→ MATERIAL SUPPLIED
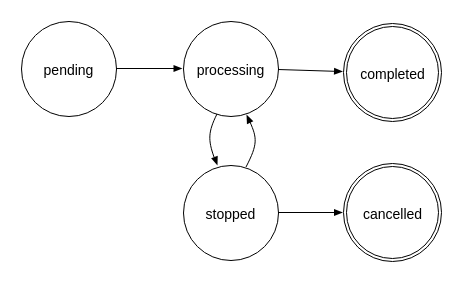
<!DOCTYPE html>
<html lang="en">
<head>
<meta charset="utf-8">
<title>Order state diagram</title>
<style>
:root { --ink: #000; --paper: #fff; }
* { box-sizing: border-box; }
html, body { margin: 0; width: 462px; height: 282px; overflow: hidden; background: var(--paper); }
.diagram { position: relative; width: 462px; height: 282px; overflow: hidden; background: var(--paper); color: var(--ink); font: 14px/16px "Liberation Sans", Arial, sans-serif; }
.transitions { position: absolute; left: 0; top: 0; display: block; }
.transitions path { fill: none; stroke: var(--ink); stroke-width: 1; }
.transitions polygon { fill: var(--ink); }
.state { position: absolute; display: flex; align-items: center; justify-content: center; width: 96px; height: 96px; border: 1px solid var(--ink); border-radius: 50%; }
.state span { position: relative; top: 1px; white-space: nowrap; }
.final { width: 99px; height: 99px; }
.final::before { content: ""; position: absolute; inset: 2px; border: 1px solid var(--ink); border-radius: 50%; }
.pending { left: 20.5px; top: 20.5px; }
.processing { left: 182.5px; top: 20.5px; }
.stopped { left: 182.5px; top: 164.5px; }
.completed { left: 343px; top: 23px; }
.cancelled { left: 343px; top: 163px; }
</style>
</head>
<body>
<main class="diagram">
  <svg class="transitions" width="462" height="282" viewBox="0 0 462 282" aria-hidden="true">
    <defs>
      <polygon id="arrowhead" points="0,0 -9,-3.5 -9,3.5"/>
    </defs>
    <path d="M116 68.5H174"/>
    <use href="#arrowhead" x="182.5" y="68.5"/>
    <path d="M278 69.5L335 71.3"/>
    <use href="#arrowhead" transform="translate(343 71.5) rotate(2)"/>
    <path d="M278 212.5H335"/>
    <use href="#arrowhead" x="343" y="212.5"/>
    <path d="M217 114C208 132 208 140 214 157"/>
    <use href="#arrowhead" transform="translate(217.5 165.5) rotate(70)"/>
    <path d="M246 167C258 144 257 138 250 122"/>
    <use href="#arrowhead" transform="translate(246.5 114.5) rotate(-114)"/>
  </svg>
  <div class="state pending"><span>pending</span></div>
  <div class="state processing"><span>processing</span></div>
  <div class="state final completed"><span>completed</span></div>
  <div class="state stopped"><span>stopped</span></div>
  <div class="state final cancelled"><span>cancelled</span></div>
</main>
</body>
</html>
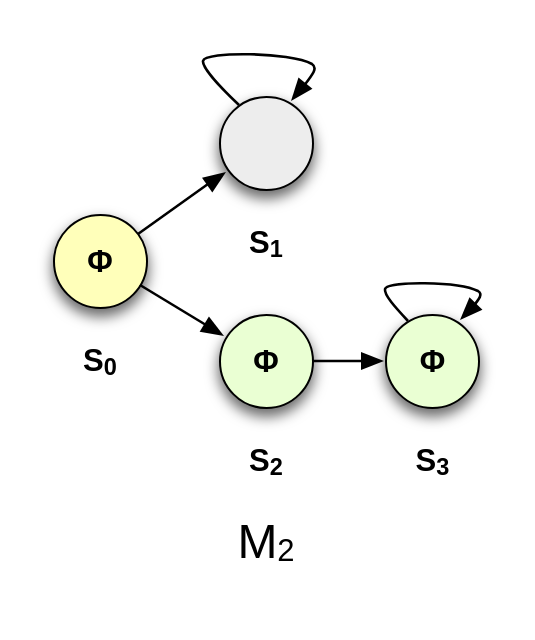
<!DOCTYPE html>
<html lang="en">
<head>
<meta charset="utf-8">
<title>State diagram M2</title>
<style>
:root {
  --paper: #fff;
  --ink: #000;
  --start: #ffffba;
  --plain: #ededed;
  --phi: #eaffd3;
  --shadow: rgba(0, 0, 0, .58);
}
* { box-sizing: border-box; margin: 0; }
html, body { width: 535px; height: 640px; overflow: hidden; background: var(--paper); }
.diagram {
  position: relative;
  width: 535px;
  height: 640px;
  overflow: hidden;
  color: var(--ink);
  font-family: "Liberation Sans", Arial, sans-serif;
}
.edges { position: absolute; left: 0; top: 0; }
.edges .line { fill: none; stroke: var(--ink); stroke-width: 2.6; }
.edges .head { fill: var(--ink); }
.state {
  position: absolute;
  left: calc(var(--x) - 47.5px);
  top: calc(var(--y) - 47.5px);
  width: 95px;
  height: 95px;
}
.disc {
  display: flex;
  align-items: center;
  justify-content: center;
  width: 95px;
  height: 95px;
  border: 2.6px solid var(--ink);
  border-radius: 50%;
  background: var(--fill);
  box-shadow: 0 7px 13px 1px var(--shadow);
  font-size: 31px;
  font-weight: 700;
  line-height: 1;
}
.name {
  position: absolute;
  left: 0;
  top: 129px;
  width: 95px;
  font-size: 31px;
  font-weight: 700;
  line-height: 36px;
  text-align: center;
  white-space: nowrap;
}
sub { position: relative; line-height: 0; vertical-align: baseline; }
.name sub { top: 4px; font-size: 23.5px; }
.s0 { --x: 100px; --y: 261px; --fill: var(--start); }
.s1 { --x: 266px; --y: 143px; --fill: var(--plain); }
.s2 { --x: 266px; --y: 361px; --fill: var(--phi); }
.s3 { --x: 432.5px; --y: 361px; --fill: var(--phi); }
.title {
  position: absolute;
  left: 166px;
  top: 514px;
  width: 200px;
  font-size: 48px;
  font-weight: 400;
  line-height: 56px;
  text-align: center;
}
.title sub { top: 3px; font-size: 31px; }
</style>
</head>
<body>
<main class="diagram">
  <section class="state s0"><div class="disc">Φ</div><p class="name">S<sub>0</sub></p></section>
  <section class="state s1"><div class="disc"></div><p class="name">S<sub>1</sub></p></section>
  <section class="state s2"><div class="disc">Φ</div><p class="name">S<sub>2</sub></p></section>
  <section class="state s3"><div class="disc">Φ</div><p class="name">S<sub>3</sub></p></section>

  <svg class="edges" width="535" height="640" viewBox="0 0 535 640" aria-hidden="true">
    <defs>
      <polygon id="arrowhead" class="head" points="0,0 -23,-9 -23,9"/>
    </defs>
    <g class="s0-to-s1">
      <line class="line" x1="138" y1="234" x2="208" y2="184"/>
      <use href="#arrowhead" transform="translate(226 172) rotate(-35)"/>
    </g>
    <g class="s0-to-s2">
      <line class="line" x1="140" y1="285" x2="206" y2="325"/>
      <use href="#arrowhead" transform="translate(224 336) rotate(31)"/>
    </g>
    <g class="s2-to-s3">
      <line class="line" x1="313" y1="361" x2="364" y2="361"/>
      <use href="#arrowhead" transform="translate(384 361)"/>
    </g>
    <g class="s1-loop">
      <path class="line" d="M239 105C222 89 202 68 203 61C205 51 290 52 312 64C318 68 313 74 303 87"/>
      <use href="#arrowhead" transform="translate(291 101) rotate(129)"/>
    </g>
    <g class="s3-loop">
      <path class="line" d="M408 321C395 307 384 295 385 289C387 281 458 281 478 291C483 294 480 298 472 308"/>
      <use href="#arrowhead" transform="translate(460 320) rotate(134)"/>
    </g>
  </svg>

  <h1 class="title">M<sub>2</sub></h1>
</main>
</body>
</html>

→ EXERCISE REQUIREMENTS
Filter the records above down to the lines that hold the string "title".

→ REPLY
<title>Order state diagram</title>
<title>State diagram M2</title>
.title {
.title sub { top: 3px; font-size: 31px; }
  <h1 class="title">M<sub>2</sub></h1>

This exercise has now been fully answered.